Passive Foreign Investment Companies (PFICs) are non-U.S. entities that generate at least 75% of their gross income from non-business activities. PFICs are generally non-U.S. mutual funds, ETFs, and other similar types of income-generating foreign investments. These non-business activities in these entities generate a passive income that could include:
- Capital gains from the disposition of securities
Why PFICs are terrible for most U.S. expats?
PFICs complicate the tax return process. If you own a PFIC, you have to do all kinds of special calculations and add special forms during your tax return. Even more, they may end up causing higher taxes than other types of investment income.
First, you have to figure out whether you have a PFIC. Then, you have to figure out whether you have to file Form 8621. You also have to figure out complicated calculations for the numbers that flow onto the form and calculate what rate of tax should apply. This is often the higher marginal rate of tax rather than the lower 15% or 20% qualified dividend and long-term capital gain rates. Needless to say, this can be challenging for someone who is not an accountant.
You’ve got to figure out how to do everything correctly to avoid making mistakes on Form 8621. If you don’t file the form, or mistakenly report your income correctly, there can be a fine of up to $10,000.
Generally, the IRS taxes PFICs under one of three different methods:
- The excess distribution method
- The qualified electing fund method
- The mark-to-market method
The last two methods require special elections at the right time. This means they often don’t apply to many taxpayers. We often use the excess distribution method as the default for calculating the income to report from a PFIC on Form 8621.
There is a complicated set of factors to consider when you own a PFIC. You need to look at what distributions the PFIC made in the current tax year. Then, you must determine whether that level of distribution is higher than 125% of the average of the distributions in the three preceding years. And if so, you need to report it following a specific process. Not only do you calculate the income subject to tax at the higher marginal rates, but you also pay an interesting element that significantly increases the overall cost.
I want to know more about US taxes abroad
Why PFICs are not taxed as long-term capital gains
The rules for taxing PFICs are entirely based on the U.S. government rules and instructions from the U.S. Internal Revenue Service (IRS). If you have a U.S. investment, you can get qualified dividends and long-term capital gains tax at the lower 15% and 20% rates. But these rates only apply to a U.S.-based fund.
Those funds are already subject to all sorts of reporting requirements. The taxpayer and the IRS get a Form 1099 at the end of the year. This form clearly explains all the different income streams of the taxpayer, what category they fall into, and therefore, what tax rate will apply.
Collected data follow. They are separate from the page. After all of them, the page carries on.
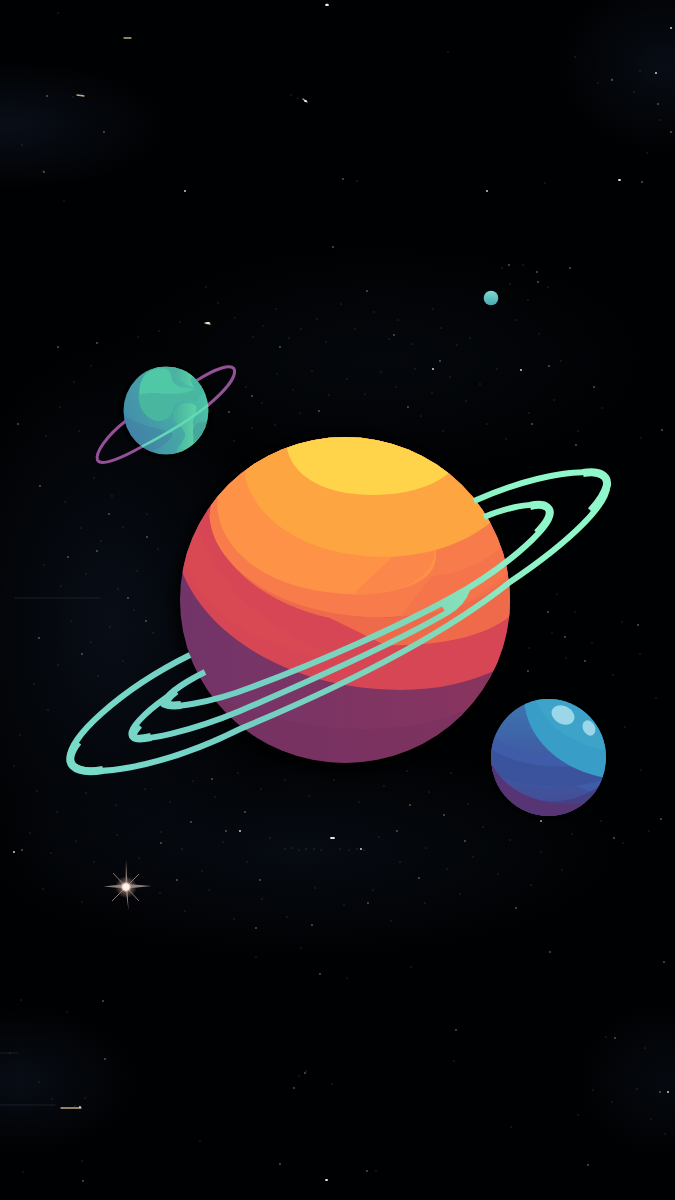
<!DOCTYPE html>
<html lang="en">
<head>
<meta charset="utf-8">
<title>Ringed planets in space</title>
<style>
:root{--space:#000102;--haze:#0b111d;--yellow:#ffd44b;--amber:#fda541;--orange:#fe9347;--coral:#f87c4b;--flame:#ef6a4b;--red:#d64655;--plum:#7f3561;--plum-deep:#74305d;--mint:#8ff7c9;--aqua:#72cfc4;--violet:#955098}
html,body{margin:0;background:var(--space);overflow:hidden}
.sky{display:block;width:675px;height:1200px;background:var(--space)}
.stars path{fill:none;stroke-linecap:round}
.faint{stroke:#73747a;stroke-width:1;opacity:.75}
.warm{stroke:#c5a985;stroke-width:1.3}
.bright{stroke:#e9e7e2;stroke-width:1.8}
.ring{fill:none;stroke-linecap:butt;stroke-linejoin:round}
</style>
</head>
<body>
<svg class="sky" viewBox="0 0 675 1200" width="675" height="1200" role="img" aria-label="Colourful ringed planets against a dark starry sky">
<defs>
<radialGradient id="haze"><stop offset="0" stop-color="var(--haze)"/><stop offset="1" stop-color="var(--haze)" stop-opacity="0"/></radialGradient>
<radialGradient id="shadow"><stop offset=".88" stop-color="#000"/><stop offset="1" stop-color="#000" stop-opacity="0"/></radialGradient>
<radialGradient id="glow"><stop offset="0" stop-color="#fff"/><stop offset=".3" stop-color="#ffe9dc"/><stop offset=".5" stop-color="#a58a80" stop-opacity=".55"/><stop offset="1" stop-color="#a58a80" stop-opacity="0"/></radialGradient>
<linearGradient id="ring-mint" gradientUnits="userSpaceOnUse" x1="70" y1="770" x2="605" y2="480"><stop offset="0" stop-color="#79dcc9"/><stop offset=".3" stop-color="var(--aqua)"/><stop offset=".65" stop-color="#82d9b8"/><stop offset=".85" stop-color="var(--mint)"/><stop offset="1" stop-color="var(--mint)"/></linearGradient>
<linearGradient id="plum-fill" x1="0" y1="0" x2="1" y2="0"><stop offset="0" stop-color="#723469"/><stop offset="1" stop-color="#8a345e"/></linearGradient>
<linearGradient id="teal-fill" x1="0" y1=".7" x2="1" y2=".2"><stop offset="0" stop-color="#438aaa"/><stop offset=".55" stop-color="#46aaa6"/><stop offset="1" stop-color="#4fc7a5"/></linearGradient>
<linearGradient id="land-fill" x1="0" y1="0" x2="1" y2="0"><stop offset="0" stop-color="#45ad9d"/><stop offset="1" stop-color="#6beaae"/></linearGradient>
<linearGradient id="moon-fill" x1="0" y1="0" x2="0" y2="1"><stop offset="0" stop-color="#7edbd0"/><stop offset="1" stop-color="#4aa7b2"/></linearGradient>
<linearGradient id="blue-fill" x1="0" y1="0" x2="0" y2="1"><stop offset="0" stop-color="#3c76b1"/><stop offset=".55" stop-color="#4058a2"/><stop offset="1" stop-color="#424b93"/></linearGradient>
<clipPath id="main-disc"><ellipse cx="345" cy="600" rx="165" ry="163"/></clipPath>
<clipPath id="teal-disc"><ellipse cx="166" cy="410.500" rx="42.500" ry="44"/></clipPath>
<clipPath id="blue-disc"><ellipse cx="548.500" cy="757.500" rx="57.500" ry="58.500"/></clipPath>
</defs>

<g id="nebula" fill="url(#haze)">
<ellipse cx="110" cy="625" rx="170" ry="290" opacity=".75"/>
<ellipse cx="300" cy="850" rx="330" ry="110" opacity=".6"/>
<ellipse cx="380" cy="360" rx="280" ry="120" opacity=".4"/>
<ellipse cx="10" cy="125" rx="160" ry="65" opacity=".8"/>
<ellipse cx="665" cy="65" rx="110" ry="90" opacity=".7"/>
<ellipse cx="20" cy="1080" rx="120" ry="75" opacity=".7"/>
<ellipse cx="665" cy="1080" rx="90" ry="80" opacity=".5"/>
</g>

<g id="starfield" class="stars">
<path class="faint" d="M58 13h0M73 97h0M82 94h0M43 171h0M64 201h0M22 145h0M291 95h0M298 98h0M448 52h0M575 57h0M598 83h0M612 79h0M640 71h0M634 92h0M660 120h0M545 183h0M357 181h0M647 153h0M206 287h0M218 303h0M180 322h0M159 331h0M138 337h0M235 318h0M253 337h0M263 326h0M276 309h0M289 338h0M301 329h0M317 319h0M326 342h0M341 304h0M355 329h0M374 312h0M389 339h0M398 320h0M412 344h0M433 309h0M441 328h0M457 345h0M470 338h0M502 268h0M510 284h0M523 265h0M516 320h0M528 300h0M539 334h0M548 287h0M561 361h0M497 369h0M480 384h0M466 401h0M450 377h0M432 393h0M415 369h0M396 387h0M381 372h0M365 394h0M347 379h0M329 395h0M312 371h0M293 390h0M277 374h0M262 403h0M246 387h0M252 428h0M234 441h0M275 425h0M300 413h0M421 416h0M443 431h0M487 424h0M506 439h0M529 413h0M554 400h0M578 431h0M602 408h0M641 438h0M91 366h0M74 382h0M60 407h0M46 436h0M79 431h0M94 478h0M112 496h0M65 502h0M81 528h0M101 541h0M123 527h0M147 514h0M158 549h0M137 571h0M118 589h0M86 574h0M61 586h0M44 565h0M71 621h0M91 642h0M110 627h0M134 610h0M153 633h0M123 661h0M98 676h0M58 665h0M34 684h0M48 710h0M20 735h0M14 766h0M37 791h0M57 812h0M86 793h0M116 805h0M145 789h0M170 802h0M193 781h0M215 797h0M238 773h0M261 789h0M285 780h0M309 796h0M334 780h0M359 802h0M384 786h0M407 771h0M429 792h0M451 773h0M468 804h0M483 827h0M510 840h0M541 852h0M572 834h0M601 821h0M623 843h0M649 831h0M540 570h0M557 594h0M575 612h0M552 633h0M529 648h0M566 658h0M592 643h0M622 622h0M640 654h0M613 675h0M656 698h0M625 727h0M641 770h0"/>
<path class="faint" d="M30 833h0M51 853h0M76 841h0M94 862h0M117 835h0M139 858h0M161 832h0M182 849h0M202 871h0M223 842h0M247 862h0M270 838h0M285 849h0M292 848h0M299 850h0M306 849h0M314 849h0M321 850h0M340 849h0M349 850h0M357 849h0M364 850h0M379 837h0M400 862h0M426 848h0M447 869h0M473 857h0M498 874h0M531 885h0M562 870h0M160 893h0M185 911h0M209 890h0M234 919h0M262 899h0M287 917h0M315 888h0M344 905h0M373 890h0M391 921h0M425 903h0M460 894h0M301 948h0M256 957h0M347 978h0M411 967h0M82 902h0M43 889h0M67 1012h0M21 1000h0M10 1053h0M39 1082h0M52 1099h0M63 1108h0M75 1106h0M85 1098h0M299 1076h0M306 1071h0M332 1084h0M454 1061h0M511 1127h0M578 1115h0M593 1090h0M612 1102h0M637 1089h0M651 1119h0M665 1134h0M606 1037h0M645 1048h0M376 1171h0M82 1161h0M23 1172h0M200 1141h0"/>
<path class="warm" d="M327 4h0M124 38h7M303 99l4 3M47 96h0M104 132h0M77 95l7 1M44 172h0M343 179h0M612 80h0M658 104h0M671 132h0M642 182h0M333 247h0M205 323l5 1M367 291h0M537 272h0M570 268h0M509 265h0M538 282h0M394 335h0M440 361h0M280 347h0M18 424h0M58 347h0M97 343h0M229 412h0M252 396h0M319 411h0M408 407h0M549 366h0M594 387h0M532 424h0M576 445h0M662 430h0M40 486h0M109 514h0M147 537h0M97 551h0M68 557h0M128 598h0M146 621h0M82 654h0M39 638h0M548 612h0M565 637h0M528 671h0M585 661h0M638 625h0M212 779h0M191 822h0M226 831h0M245 812h0M410 805h0M444 815h0M397 831h0M465 841h0M614 838h0M661 819h0M22 850h0M161 843h0M177 880h0M260 880h0M256 928h0M312 925h0M368 903h0M419 878h0M516 908h0M550 952h0M664 962h0M320 974h0M103 1001h0M294 1088h0M305 1073h0M105 1059h0M61 1108h20M456 1030h0M615 1038h0M660 1092h0M327 1180h0M367 1171h0M588 1165h0M280 1164h0M83 1181h0"/>
<path class="bright" d="M326 5h2M305 101h1M185 191h0M487 191h0M619 180h1M671 28h0M656 73h0M207 323h2M433 369h0M521 370h0M331 838h3M361 849h0M541 821h0M14 852h0M240 831h0M326 1180h1M80 1107h0M668 1092h0"/>
<path d="M15 598h85M0 1053h18M0 1105h55" stroke="#252c39" stroke-width="1" opacity=".6"/>
</g>

<g id="sparkle-star">
<path d="M126 860l1.500 24 24 2-24 2.500 1 22-3-22-22-2 22-2.500z" fill="#b8a6a0" opacity=".75"/>
<path d="M113 873l26 28M139 874l-27 27" stroke="#8a7670" stroke-width="1"/>
<circle cx="126" cy="887" r="11" fill="url(#glow)"/>
</g>

<g id="teal-planet">
<circle cx="166" cy="411" r="50" fill="url(#shadow)"/>
<path class="ring" stroke="var(--violet)" stroke-width="3" d="M196 381C216 368 232 363 234.500 370C236 378 224 392 207 406M127 420C106 436 95 453 97.500 460C101 467 122 458 143 446"/>
<g clip-path="url(#teal-disc)">
<rect x="123" y="366" width="86" height="90" fill="url(#teal-fill)"/>
<path d="M145 374C158 362 172 366 171 376C174 390 190 386 201 394L197 402C184 397 174 402 173 410C169 424 151 425 142 410C136 399 139 382 145 374Z" fill="#49b79f"/>
<path d="M147 373C158 366 171 367 171 376C173 390 187 387 194 389C178 399 151 389 140 395C139 387 141 379 147 373Z" fill="#50c8a6"/>
<path d="M171 364C174 376 181 384 194 387C190 378 196 374 200 378L212 400V430C204 424 199 433 194 427C190 420 198 413 196 406C189 399 174 405 173 413C172 426 187 427 185 436C181 447 174 448 178 456H210V364Z" fill="url(#land-fill)"/>
<path d="M194 387C187 378 193 373 200 377L205 388C204 397 199 397 194 387Z" fill="#49b8a3"/>
<path d="M123 414C138 427 157 426 173 434C169 444 154 453 145 451C130 444 123 429 123 414Z" fill="#4377a3" opacity=".4"/>
<path d="M196 424C203 421 206 423 210 418V433L193 443C195 435 190 430 196 424Z" fill="#45a89b"/>
</g>
<path class="ring" stroke="#62d9b4" stroke-width="2.500" d="M142 446.500C166 434 190 420 208 405"/>
</g>

<g id="small-moon"><circle cx="491" cy="298" r="7.300" fill="url(#moon-fill)"/></g>

<g id="main-planet">
<circle cx="345" cy="602" r="180" fill="url(#shadow)"/>
<g clip-path="url(#main-disc)">
<rect x="180" y="437" width="330" height="326" fill="url(#plum-fill)"/>
<path d="M220 699C275 725 350 733 400 727C445 722 475 708 500 690V770H180Z" fill="var(--plum-deep)" opacity=".45"/>
<path d="M178 560C196 622 262 670 345 685C405 695 455 690 500 668L520 640V430H178Z" fill="var(--red)"/>
<path d="M208 510C224 568 290 610 380 617C432 620 483 597 515 565V612C490 636 440 647 385 645L330 618C255 601 214 558 208 510Z" fill="var(--flame)"/>
<path d="M183 560C205 618 270 654 350 660C300 643 225 610 198 528Z" fill="#dc4c54" opacity=".5"/>
<path d="M212 500C202 535 228 571 275 595C330 621 405 624 455 605C482 595 499 583 512 567V430H212Z" fill="var(--coral)"/>
<path d="M432 576C462 574 488 560 505 544L515 571C488 600 450 614 400 617Z" fill="#f4724b" opacity=".75"/>
<path d="M219 488C209 533 245 574 305 588C355 600 415 594 432 570C437 562 437 551 434 543L460 430H219Z" fill="var(--orange)"/>
<path d="M434 542C440 574 409 595 352 595L400 550Z" fill="#fb884a"/>
<path d="M430 545C455 543 481 532 495 517L482 485L410 530Z" fill="#fc884a"/>
<path d="M245 460C240 498 277 536 330 550C389 565 451 555 491 522V430H245Z" fill="var(--amber)"/>
<path d="M286 437C285 465 307 486 346 493C388 499 430 491 451 471V430H286Z" fill="var(--yellow)"/>
</g>
<g id="main-rings" class="ring" stroke="url(#ring-mint)">
<path stroke-width="6" d="M190 655C123 688 62 741 71 762C81 782 164 767 240 729C331 691 435 642 510 582C565 545 616 500 606 480C599 465 540 472 474 501"/>
<path stroke-width="8" d="M78 742C70 752 68 761 73 766C79 772 91 772 103 770M583 473C600 470 608 476 607 485C605 494 599 502 591 511"/>
<path stroke-width="6" d="M205 672C181 684 165 696 163 704C166 710 211 703 252 687C320 662 402 625 451 598C500 571 549 531 550 513C550 501 521 502 484 517"/>
<path stroke-width="8" d="M176 691C161 703 163 707 181 705M530 506C547 502 553 509 548 519C546 523 542 528 537 533"/>
<path stroke-width="6" d="M167 697C144 713 128 730 132 736C140 744 194 730 240 711C312 680 404 638 448 612C458 606 464 598 467 590"/>
<path stroke-width="8" d="M139 725C128 737 132 741 151 737M443 608L465 594"/>
</g>
</g>

<g id="blue-planet">
<circle cx="548" cy="758" r="65" fill="url(#shadow)"/>
<g clip-path="url(#blue-disc)">
<rect x="490" y="698" width="118" height="120" fill="url(#blue-fill)"/>
<path d="M490 734C510 752 548 758 583 758L608 780V800L575 785C535 791 510 782 490 765Z" fill="#3e5ca7"/>
<path d="M490 748C512 764 548 769 592 766L606 779C565 792 520 788 490 771Z" fill="#3a4f98" opacity=".65"/>
<path d="M490 764C508 800 558 817 604 783V820H488Z" fill="#464187"/>
<path d="M490 760C503 792 545 811 592 801V820H488Z" fill="#573574"/>
<path d="M524 698C525 735 556 769 606 778V696Z" fill="#389dc7"/>
<path d="M535 698C544 725 574 746 607 750V696Z" fill="#41a7cb" opacity=".6"/>
<ellipse cx="563" cy="715" rx="12" ry="9" transform="rotate(27 563 715)" fill="#9bd6e9"/>
<ellipse cx="589" cy="728" rx="8" ry="6" transform="rotate(62 589 728)" fill="#9bd6e9"/>
</g>
</g>
</svg>
</body>
</html>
If the fund is located outside the U.S., the IRS doesn’t get any of that documentation.
With a PFIC, the IRS does not know the nature of the income streams coming from these funds. And so, they don’t know the nature of the stream or the nature of the tax rate that should apply. As a result, they take a default position of assuming that all of it should be taxed at a higher level.
All these factors make it much more expensive for U.S. taxpayers to own this kind of entity. It’s generally better for most U.S. expats to consider structuring their investments within the U.S. to avoid all the extra reporting requirements and costs that come with owning PFICs.
We provide tailored tax services for U.S. expats across different regions across the world. You can book a consultation with our team using our contact form right here for world-class service. You can also call us or send an email. Our team of highly experienced and region-specific expatriate accountants will be happy to help you!